Happy New Year and welcome to Part II of our favourite books published in 2016 (part I being here)! If you want to declaim digitally, don’t forget to consult our guide to giving eBooks as gifts (updated for 2016!).
Nutshell by Ian McEwan
A classic thriller plot, with an ingenious choice for the narrating voice: a talking foetus whose (physically) limited point of view is balanced by his articulated eloquence and deep insight into parent and son relationships. A great present not only for Ian McEwan fans but for any mystery lover!
Warning: Do not make my mum’s mistake – this is not a good gift for your relative who is expecting.
Amina Antoniazzi, Quality Controller
Jessica Bell’s The Crooked Sixpence tells the fantastical story of Ivy and Seb, siblings who discover a very uncommon hidden underground world while trying to get to the bottom of a family secret. Complemented by beautiful illustrations – crisply displayed in the ebook – this magical adventure is the perfect gift for fantasy-loving middle-grade heroines and heroes.
Daniela Helming, Quality Controller

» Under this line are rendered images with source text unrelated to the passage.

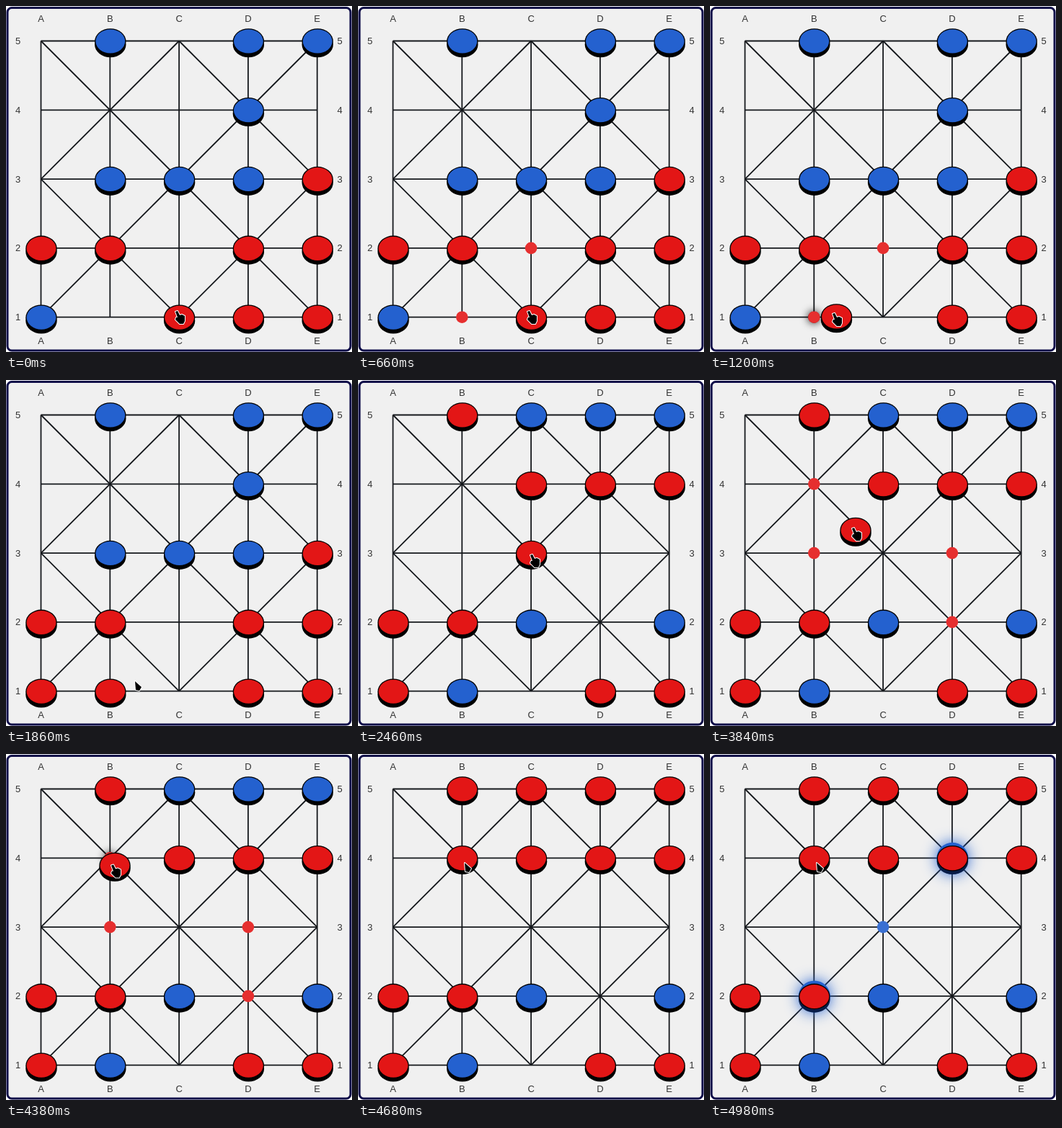
Write an HTML page with a canvas that moves like this. It is 480 px wide and 480 px high and loops after 5.11 s.

```html
<!DOCTYPE html>
<html>
<head>
<meta charset="utf-8">
<style>
  html, body { margin: 0; width: 100%; height: 100%; overflow: hidden; background: #fff; }
  canvas { display: block; }
</style>
</head>
<body>
<canvas id="stage" width="480" height="480"></canvas>
<script>
const ctx = document.getElementById('stage').getContext('2d');
const LOOP = 5110, STEP = 60, LAST = 4980;
const RED = '#e31616', BLUE = '#2461cf';
const at = i => 48.5 + 95.8 * i;

// Columns A to E count from the left, rows 5 to 1 from the top.
const scenes = [
  {
    start: 0, rows: ['.b.bb', '...b.', '.bbbr', 'rr.rr', 'b.rrr'],
    from: [2, 4], to: [1, 4], hints: [[2, 3], [1, 4]], captured: [[0, 4]],
    pick: 660, drag: 840, drop: 1500, capture: 1680,
    piece: [[840, 240.5, 432], [1200, 175.5, 431], [1380, 147, 432]],
    cursor: [[840, 235, 424], [1200, 170, 427], [1380, 141, 428], [1620, 141, 428], [1860, 179, 418]]
  },
  {
    start: 2280, rows: ['.rbbb', '..rrr', '..r..', 'rrb.b', 'rb.rr'],
    from: [2, 2], to: [1, 1], hints: [[1, 1], [1, 2], [3, 2], [3, 3]],
    captured: [[2, 0], [3, 0], [4, 0]],
    pick: 3300, drag: 3540, drop: 4500, capture: 4680,
    piece: [[3540, 240.5, 240.5], [3840, 202, 208.5], [4140, 160, 167], [4380, 151, 154.5]],
    cursor: [[3540, 239, 243], [3840, 197, 206], [4140, 155, 166], [4380, 146, 154.5], [4560, 148, 151]],
    reply: { time: 4800, spot: [2, 2], targets: [[1, 3], [3, 1]] }
  }
];

const HAND = [[0, 0], [3, -1], [6, 5], [9, 4], [13, 6], [13, 13], [11, 17], [6, 17], [0, 11], [1, 8], [3, 8]];
const ARROW = [[0, 0], [9, 8], [6, 13], [1, 12]];

const same = (a, b) => a[0] === b[0] && a[1] === b[1];
const has = (list, p) => list.some(q => same(p, q));

function along(keys, t) {
  if (t <= keys[0][0]) return keys[0].slice(1);
  for (let i = 1; i < keys.length; i++) {
    const [t0, x0, y0] = keys[i - 1], [t1, x1, y1] = keys[i];
    if (t < t1) {
      const k = (t - t0) / (t1 - t0);
      return [x0 + (x1 - x0) * k, y0 + (y1 - y0) * k];
    }
  }
  return keys[keys.length - 1].slice(1);
}

function ellipse(x, y, rx, ry, fill) {
  ctx.beginPath();
  ctx.ellipse(x, y, rx, ry, 0, 0, 7);
  ctx.fillStyle = fill;
  ctx.fill();
}

function glow(x, y, r, color, blur) {
  ctx.save();
  ctx.shadowColor = color;
  ctx.shadowBlur = blur;
  ellipse(x, y, r, r, color);
  ctx.restore();
}

function line(a, b, c, d) {
  ctx.beginPath();
  ctx.moveTo(at(a), at(b));
  ctx.lineTo(at(c), at(d));
  ctx.stroke();
}

function drawBoard() {
  ctx.fillStyle = '#fff';
  ctx.fillRect(0, 0, 480, 480);
  ctx.beginPath();
  ctx.roundRect(2, 2.5, 476, 475.5, 6);
  ctx.fillStyle = '#f0f0f0';
  ctx.fill();
  ctx.strokeStyle = '#0c0a48';
  ctx.lineWidth = 3;
  ctx.stroke();

  ctx.strokeStyle = '#15181c';
  ctx.lineWidth = 1.8;
  for (let i = 0; i < 5; i++) {
    line(i, 0, i, 4);
    line(0, i, 4, i);
  }
  line(0, 0, 4, 4);
  line(0, 4, 4, 0);
  line(0, 2, 2, 0);
  line(2, 0, 4, 2);
  line(4, 2, 2, 4);
  line(2, 4, 0, 2);

  ctx.fillStyle = '#333';
  ctx.font = '13px "Liberation Sans", Arial, sans-serif';
  ctx.textAlign = 'center';
  for (let i = 0; i < 5; i++) {
    ctx.fillText('ABCDE'[i], at(i), 21.5);
    ctx.fillText('ABCDE'[i], at(i), 469);
    ctx.fillText(5 - i, 16.5, at(i) + 4.5);
    ctx.fillText(5 - i, 463, at(i) + 4.5);
  }
}

function drawPiece(x, y, color, threatened) {
  if (threatened) glow(x, y, 22, BLUE, 20);
  ellipse(x, y + 4.5, 21.7, 17.8, threatened ? '#071c48' : '#000');
  ellipse(x, y, 21.7, 17.8, '#000');
  ellipse(x, y, 20.4, 16.5, color);
}

function drawHint([c, r], color, hovered) {
  if (hovered) glow(at(c), at(r), 8, '#000', 12);
  ellipse(at(c), at(r), 8.3, 8.3, color);
}

function drawCursor([x, y], shape) {
  ctx.beginPath();
  shape.forEach(([dx, dy]) => ctx.lineTo(x + dx, y + dy));
  ctx.closePath();
  ctx.lineJoin = 'round';
  ctx.lineWidth = 2;
  ctx.strokeStyle = '#fff';
  ctx.stroke();
  ctx.fillStyle = '#000';
  ctx.fill();
}

function draw(t) {
  const s = scenes[t < scenes[1].start ? 0 : 1];
  const dragging = t >= s.drag && t < s.drop;
  const dropped = t >= s.drop;
  const held = along(s.piece, t);
  const reply = s.reply && t >= s.reply.time ? s.reply : null;

  drawBoard();
  if (t >= s.pick && !dropped) {
    for (const h of s.hints) {
      const near = Math.hypot(held[0] - at(h[0]), held[1] - at(h[1])) < 46;
      drawHint(h, '#e62f2f', dragging && near);
    }
  }
  if (reply) drawHint(reply.spot, '#3a70d2');

  s.rows.forEach((row, r) => [...row].forEach((cell, c) => {
    const p = [c, r];
    if (same(p, s.from) && (dragging || dropped)) return;
    if (same(p, s.to) && dropped) cell = 'r';
    if (has(s.captured, p) && t >= s.capture) cell = 'r';
    if (cell === '.') return;
    drawPiece(at(c) + 0.5, at(r) + 0.5, cell === 'r' ? RED : BLUE, reply && has(reply.targets, p));
  }));

  if (dragging) drawPiece(...held, RED);
  drawCursor(along(s.cursor, t), dropped ? ARROW : HAND);
}

function tick() {
  const t = performance.now() % LOOP;
  draw(Math.min(LAST, Math.floor(t / STEP) * STEP));
  requestAnimationFrame(tick);
}
tick();
</script>
</body>
</html>
```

Running around like a headless chicken on a wild goose chase for the last minute perfect Christmas gift because you chickened out of going to the shops? All delivery times too late to get it by Christmas?
Not to worry – ebooks will get you out of the frying pan: one click and your gift is sorted. Let’s get cracking!
The charming Chicken Nugget is perfect for kids aged 2-5. The colourful illustrations are sure to capture attention and the story centres around the idea that even though Nugget is small, it can save the day. Not to mention that it is quite amusing for the adult reader to learn about Nugget’s assorted family: Burger, Fillet and Drumstick and insidious Franz.
The only caveat might be that the Christmas turkey is likely to inspire some concerned questions.
Leah Stolzenburg, Quality Control Manager
It was an oddly mild December Sunday, and two of my housemates were very hungover. Spirits were low, as was the temperature; why even my housemates’ heads fell below the sofa-line. Not a soul moved, nor wanted to. And yet these weary adolescents needed sustenance beyond Lucozade and reheated Chinese takeaway. As such, I played them Snow Day, read by Bill Nighy in a voice that sounds like a pile of leaves coming to life, and, for whole minutes, the pain of the previous night’s choices abated. Was a quiet, possibly-still-drunk tear shed at the book’s close, when there’ll be no more snow for another year? Who am I to ask such questions after Christmas? Written by Richard Curtis, illustrated by Rebecca Cobb, Snow Day is good for children both young and not-so-young; it warms the heart without smothering it in schmaltz, and charms the eye with its rough and affectionate sketches. Try the enhanced ebook edition for Bill Nighy’s autumnal readalong narration.
So that’s us for 2016, but wait, there’s more? It seems Jess really was taken up by the spirit of recommendation, as she’s here again with a book to look forward to in 2017:
I Can Only Draw Worms by Will Mabbitt (January 2017)
Whether in paper or as an ebook, this is not your typical children’s counting book. Will Mabbitt’s newest comedic masterpiece will keep you on the edge of your seat for all 34 pages with intrigue, tragedy, mistaken identity, artistic prowess and humour. Crack open the book to find out: Where has Worm Nine gone? What fate has befallen Worm Eight? Will Worm Six and Seven survive their epic space adventure? And will the author EVER attempt to draw anything other than worms? (See the title for a hint). Prepare to share the laughs with your kids!